SoftBank willing to give up control of combined Sprint

While SoftBank is still open to discussing other options, it is now willing to surrender control of Sprint and retain a minority stake in a merger with T-Mobile, the sources said. That deal, however, was batted down once US antitrust regulators got a whiff of what the combined company would do to competition. T-Mobile said it had 71.5 million total customers while Sprint had 59.5 million at the end of 2016.

After trying to merge with T-Mobile in 2014, SoftBank may once again make a serious attempt at merging T-Mo and Sprint.

Now, Reuters reports that SoftBank, the company that owns 83 percent of Sprint, is preparing to start negotiations with Deutsche Telekom, all in hopes of merging Sprint and T-Mobile.

T-Mobile is the larger of the two carriers, with $37.2 billion in sales previous year, compared with $32.9 billion in revenue for Sprint over the past 12 months.

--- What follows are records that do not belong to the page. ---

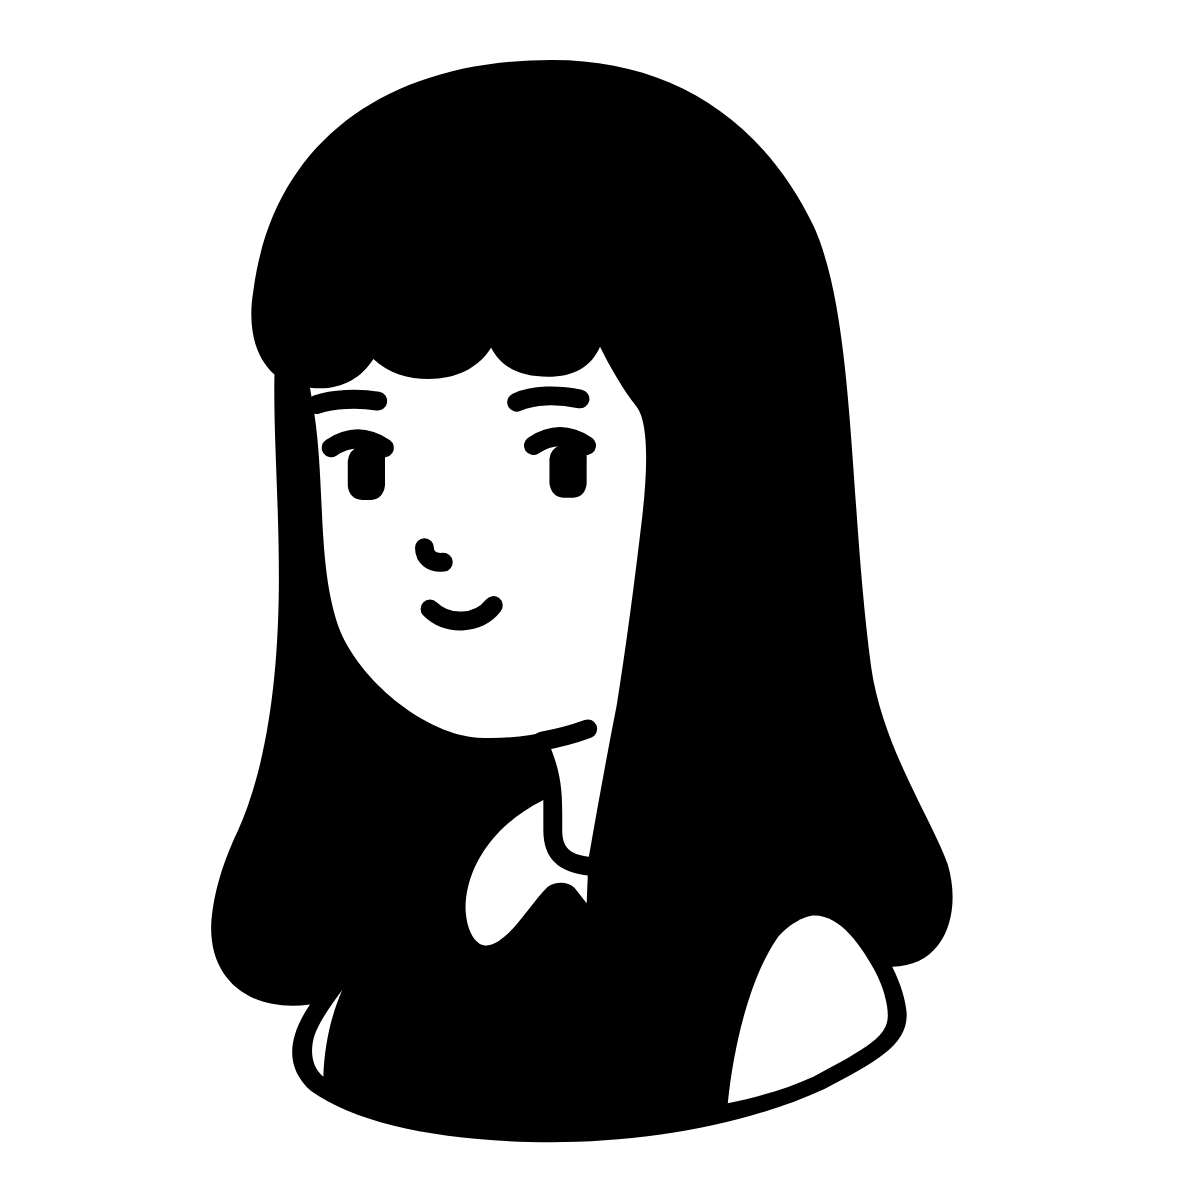
<!DOCTYPE html>
<html lang="en">
<head>
<meta charset="utf-8">
<title>Long-haired woman portrait</title>
<style>
  :root { --ink: #000; --paper: #fff; --line: 17; }
  html, body { margin: 0; background: var(--paper); overflow: hidden; }
  .canvas { width: 1200px; height: 1200px; overflow: hidden; background: var(--paper); }
  .portrait { display: block; width: 1200px; height: 1200px; }
  .ink { fill: var(--ink); }
  .paper { fill: var(--paper); }
  .line { fill: none; stroke: var(--ink); stroke-width: var(--line); stroke-linecap: round; stroke-linejoin: round; }
</style>
</head>
<body>
<main class="canvas">
  <svg class="portrait" viewBox="0 0 1080 1080" role="img" aria-label="Black and white bust of a smiling woman with long dark hair and a fringe">
    <path id="hair-and-body" class="ink" d="M497 54
      C602 54 685 105 733 205
      C770 290 764 450 784 600
      C794 672 840 740 853 778
      C866 822 850 870 803 870
      C811 886 815 900 816 912
      C817 940 790 955 742 980
      C670 1013 580 1028 496 1028
      C400 1028 322 1012 280 982
      C255 960 260 932 279 904
      C228 911 190 885 190 835
      C191 805 202 773 214 748
      C240 690 251 610 251 520
      C251 450 246 390 247 337
      C228 320 223 292 228 262
      C245 130 345 54 497 54Z"/>

    <path id="face-and-neck" class="paper" d="M279 349
      C305 352 325 341 336 323
      C350 336 367 341 386 341
      C410 341 430 332 442 313
      C452 332 470 339 493 339
      C517 339 532 330 540 312
      C550 332 561 351 573 366
      C585 382 582 430 578 465
      C571 525 563 585 555 635
      C546 681 538 725 530 771
      C512 769 506 762 506 747
      C506 720 507 702 496 674
      L498 657
      C475 663 455 665 430 664
      C385 661 328 617 307 570
      C285 515 293 440 283 373Z"/>

    <g id="clothing">
      <path id="collar" class="paper" d="M489 720
        C445 742 419 780 419 818
        C420 840 429 851 438 851
        C458 849 478 812 493 798
        C500 793 511 793 517 799
        L528 813 L529 788
        C503 785 489 773 489 747Z"/>
      <path id="right-sleeve" class="paper" d="M655 993
        C660 942 675 880 699 845
        C708 833 724 824 733 824
        C757 824 775 852 787 873
        C795 888 799 903 799 914
        C799 932 783 942 732 969
        C708 980 683 987 655 993Z"/>
      <path id="left-sleeve" class="paper" d="M308 891
        C298 914 292 940 291 969
        C280 960 279 945 283 932
        C288 918 298 905 308 891Z"/>
    </g>

    <g id="features">
      <path id="jaw" class="line" d="M488 667Q510 663 529 656"/>
      <path id="left-brow" class="line" d="M285 364C300 359 322 358 340 361"/>
      <path id="right-brow" class="line" d="M465 362C480 355 502 355 522 359"/>
      <path id="left-lash" class="line" d="M298 403Q322 387 346 403"/>
      <path id="right-lash" class="line" d="M480 401Q504 385 528 401"/>
      <path id="left-eye" class="ink" d="M313 437V415Q314 405 324 401H346.500V437Q345 449 334 450H326Q314 449 313 437Z"/>
      <path id="right-eye" class="ink" d="M494.500 435V413Q495 404 505 400H528V435Q527 447 516 448H507Q496 447 494.500 435Z"/>
      <path id="nose" class="line" d="M382 493C382 502 389 507 399 506"/>
      <path id="mouth" class="line" d="M387 548C402 563 430 563 444 545"/>
    </g>
  </svg>
</main>
</body>
</html>
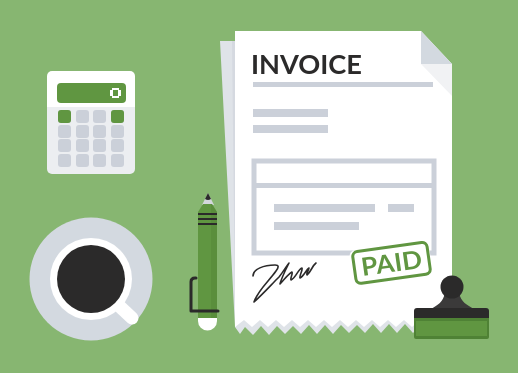
<!DOCTYPE html>
<html lang="en">
<head>
<meta charset="utf-8">
<title>Paid invoice</title>
<style>
:root {
  --desk: #87b671;
  --green: #609641;
  --green-dark: #4f8235;
  --ink: #2b2a2a;
  --ink-soft: #3b3a3a;
  --paper: #ffffff;
  --paper-shade: #f1f2f4;
  --sheet-back: #dfe3e8;
  --line: #cbd0d9;
  --saucer: #d3d9e0;
}
html, body { margin: 0; }
body { width: 518px; height: 373px; overflow: hidden; background: var(--desk); }
svg { display: block; }
.green { fill: var(--green); }
.green-dark { fill: var(--green-dark); }
.ink { fill: var(--ink); }
.ink-soft { fill: var(--ink-soft); }
.paper { fill: var(--paper); }
.shade { fill: var(--paper-shade); }
.back { fill: var(--sheet-back); }
.line { fill: var(--line); }
.saucer { fill: var(--saucer); }
.frame { fill: none; stroke: var(--line); stroke-width: 5; }
.pen-line { fill: none; stroke: var(--ink); stroke-linecap: round; stroke-linejoin: round; }
.stamp-frame { fill: none; stroke: var(--green); stroke-width: 3; }
text { font-family: Lato, sans-serif; font-weight: 700; }
.title { font-size: 27px; fill: var(--ink); }
.paid { font-size: 25px; fill: var(--green); }
</style>
</head>
<body>
<svg width="518" height="373" viewBox="0 0 518 373" role="img" aria-label="Desk with a paid invoice, calculator, coffee, pen and stamp">
  <defs>
    <rect id="key" width="13" height="13" rx="3"/>
    <g id="key-row">
      <use href="#key" x="58"/><use href="#key" x="76"/><use href="#key" x="93"/><use href="#key" x="111"/>
    </g>
    <clipPath id="calculator-body"><rect x="47" y="71" width="88" height="103" rx="5"/></clipPath>
  </defs>

  <g id="calculator">
    <g clip-path="url(#calculator-body)">
      <rect class="paper" x="47" y="71" width="88" height="37"/>
      <rect x="47" y="107" width="88" height="67" fill="#eceef1"/>
    </g>
    <rect class="green" x="57" y="83" width="69" height="20" rx="4"/>
    <path class="paper" fill-rule="evenodd" d="M112 88h7v2h2v6h-2v2h-7v-2h-2v-6h2zM113 90v6h5v-6z"/>
    <g class="line">
      <use href="#key-row" y="110"/>
      <use href="#key-row" y="125"/>
      <use href="#key-row" y="139"/>
      <use href="#key-row" y="154"/>
    </g>
    <g class="green">
      <use href="#key" x="58" y="110"/>
      <use href="#key" x="111" y="110"/>
    </g>
  </g>

  <g id="coffee">
    <circle class="saucer" cx="91" cy="279" r="61.5"/>
    <path d="M116 303L132 318" stroke="#fff" stroke-width="13" stroke-linecap="round"/>
    <circle class="paper" cx="91" cy="279" r="41"/>
    <circle class="ink" cx="91" cy="279" r="34"/>
  </g>

  <g id="pen">
    <path d="M202 205L208 193L214 205Z" fill="#d3d7dc"/>
    <path class="ink" d="M205 199L208 193L211 199Q208 201 205 199Z"/>
    <path class="green" d="M198 212L203 204H212L217 212V318H198Z"/>
    <path class="green-dark" d="M211 204H212L217 212V318H211Z" opacity=".35"/>
    <path d="M198 214H217M198 219H217M198 224H217" stroke="#2b2a2a" stroke-width="2"/>
    <path class="pen-line" stroke-width="3" d="M196 278H195Q191 278 191 282V311H218"/>
    <path class="paper" d="M198 318H217V321A9.5 9.5 0 0 1 198 321Z"/>
  </g>

  <g id="invoice">
    <path class="back" d="M220 41H250V318H452V321L445 327L437 321L429 334L421 325L413 333L405 324L397 333L389 324L381 333L373 324L365 333L357 325L349 333L341 325L333 334L325 325L317 334L309 325L301 334L293 326L285 334L277 326L269 335L261 326L253 335L245 327L240 334L235 327Z"/>
    <path class="line" d="M232 41H235V300Z" opacity=".5"/>
    <path class="paper" d="M235 31H421L452 64V320L444 327L436 320L428 327L420 320L412 327L404 320L396 327L388 320L380 327L372 320L364 327L356 320L348 327L340 320L332 327L324 320L316 327L308 320L300 327L292 320L284 327L276 320L268 327L260 320L252 327L244 320L235 327Z"/>
    <path class="shade" d="M421 64H452V96Z"/>
    <path class="saucer" d="M421 31L452 64H421Z"/>

    <text class="title" x="251" y="74" textLength="111" lengthAdjust="spacingAndGlyphs">INVOICE</text>
    <g class="line">
      <rect x="253" y="82" width="180" height="5"/>
      <rect x="253" y="109" width="75" height="8"/>
      <rect x="253" y="125" width="75" height="8"/>
      <rect x="253" y="183" width="182" height="5"/>
      <rect x="274" y="204" width="101" height="8"/>
      <rect x="388" y="204" width="26" height="8"/>
      <rect x="274" y="222" width="85" height="8"/>
    </g>
    <rect class="frame" x="254" y="161" width="180" height="92"/>

    <path id="signature" class="pen-line" stroke-width="1.6" d="M253 276C253 269 264 265 275 265C279 265 279 267 276 271C269 281 258 290 254 302C263 294 271 285 279 277C284 271 287 265 289 263C285 271 281 279 280 284C284 280 288 274 292 272C293 274 290 278 291 280C296 278 298 269 302 268C303 270 299 276 300 278C304 276 306 270 309 268C309 270 306 273 307 275C311 272 312 266 316 263"/>

    <g id="paid-mark" transform="rotate(-8 391 263)">
      <rect class="paper" x="351" y="245" width="80" height="36" rx="6"/>
      <rect class="stamp-frame" x="354" y="247" width="75" height="32" rx="5"/>
      <text class="paid" x="361" y="272" textLength="61" lengthAdjust="spacingAndGlyphs">PAID</text>
    </g>
  </g>

  <g id="rubber-stamp">
    <path class="ink-soft" d="M445 293H459C461 302 467 305 474 309H431C438 305 443 302 445 293Z"/>
    <circle class="ink" cx="452" cy="287" r="11.5"/>
    <path class="ink" d="M414 319V311Q414 308 417 308H486Q489 308 489 311V319Z"/>
    <path class="green-dark" d="M414 318H489V337Q489 339 487 339H416Q414 339 414 337Z"/>
    <rect class="green" x="416" y="321" width="71" height="15"/>
  </g>
</svg>
</body>
</html>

If this ends up happening, it would also mean that DT would be in control of the resulting entity and thus T-Mobile's management will be in control, that is provided that regulators don't block the deal. SoftBank would still have a minority stake in the merged company under this scenario, but it's unknown how large or small that share would be. It is a concession from Sprint that T-Mobile's management team (led by president and CEO John Legere) is the superior one of the two. But Reuters, which pinned the report on people familiar with the matter, said merger discussions could begin in April.

Stocks of both T-Mobile and Sprint received a surge following the news. Sprint closed at $9.30, up 3.33% percent. While details remain scarce, the FCC is now holding a 600MHz spectrum auction until April, and accordingly has imposed some strict anti-collusion rules that prevent acquisition discussions between rivals until the airwave auctions end. The carriers are in the middle of bidding for an airwave auction, and the FCC forbids any chats between competitors until that auction is finished because of its anti-collusion rules.

Related News: